Man, 48, who died in Oxford house blast had ‘nuisance neighbour’ conviction for playing loud music

Keep away: Police have warned the public to avoid Guido Schuette if he’s alive (SWNS)

Police have named a man they believe died in a gas explosion at a block of Oxford flats – and revealed they visited him days before as they following concerns over threats he had made.

Officers “strongly suspect” Guido Schuette was killed in the blast that ripped through homes last Tuesday – but warned people not to approach him if he is still alive.

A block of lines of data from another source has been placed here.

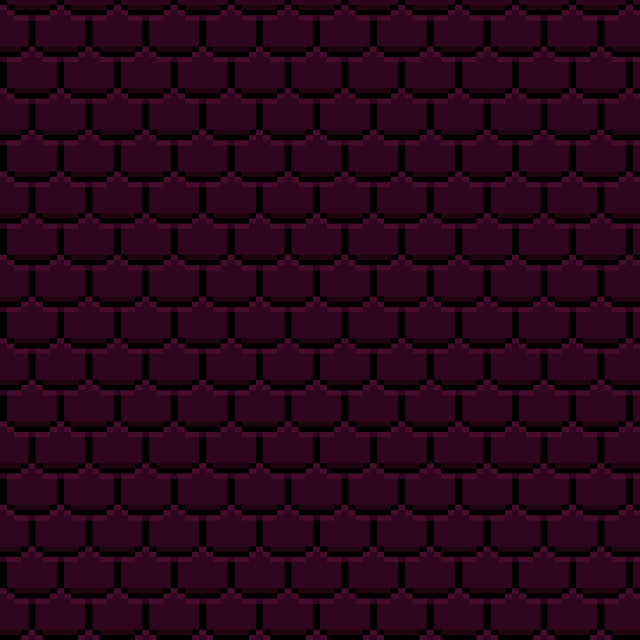
Give the GLSL for this texture, as a WebGL 2 fragment shader.

```glsl
#version 300 es
precision highp float;

uniform vec2 u_resolution;
out vec4 outColor;

const vec3 FACE = vec3(0.19, 0.02, 0.12);
const vec3 GAP = vec3(0.0);
const vec3 RIM = vec3(0.27, 0.05, 0.17);
const vec3 SHADE = vec3(0.12, 0.02, 0.06);

const vec2 BLOCKS = vec2(90.0, 122.88); // blocks across and down the canvas
const float TILE = 8.0;                 // blocks per shingle, both ways
const float TOP_OFFSET = 0.93;          // blocks above the first course
const int SAMPLES = 4;

// 1 where lo <= x < hi
float band(float x, float lo, float hi) {
    return step(lo, x) - step(hi, x);
}

// Colour of one shingle: side is the distance from its peak column,
// down is the depth below its top, both in blocks
vec3 shingle(float side, float down) {
    float peak = band(down, 0.0, 1.0);
    float shoulder = band(down, 1.0, 2.0);
    float eave = band(down, 2.0, 3.0);
    float body = step(3.0, down);

    // Stepped highlight along the upper edge
    float rim = peak * step(side, 0.5)
              + shoulder * band(side, 0.5, 1.5)
              + eave * band(side, 1.5, 3.5);

    // Gap under the course above, and the joint between neighbours
    float gap = peak * band(side, 0.5, 1.5)
              + shoulder * step(1.5, side)
              + body * step(3.5, side);

    // Shaded lower edge of the course above
    float shade = peak * step(1.5, side);

    vec3 color = mix(FACE, SHADE, shade);
    color = mix(color, GAP, gap);
    return mix(color, RIM, rim);
}

// Staggered courses of shingles over the unit canvas
vec3 roof(vec2 uv) {
    vec2 p = vec2(uv.x, 1.0 - uv.y) * BLOCKS - vec2(0.5, TOP_OFFSET);
    float course = floor(p.y / TILE);
    float stagger = 0.5 * TILE * mod(course, 2.0);
    float side = abs(mod(p.x - stagger + 0.5 * TILE, TILE) - 0.5 * TILE);
    return shingle(side, mod(p.y, TILE));
}

void main() {
    // Average a small grid of samples to smooth the block edges
    vec3 sum = vec3(0.0);
    for (int j = 0; j < SAMPLES; j++) {
        for (int i = 0; i < SAMPLES; i++) {
            vec2 jitter = (vec2(i, j) + 0.5) / float(SAMPLES) - 0.5;
            sum += roof((gl_FragCoord.xy + jitter) / u_resolution);
        }
    }
    outColor = vec4(sum / float(SAMPLES * SAMPLES), 1.0);
}
```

Officers also revealed they had spent a ‘significant period of time’ at the three-story bloc of flats in Gibbs Crescent, Oxford, prior to the blast.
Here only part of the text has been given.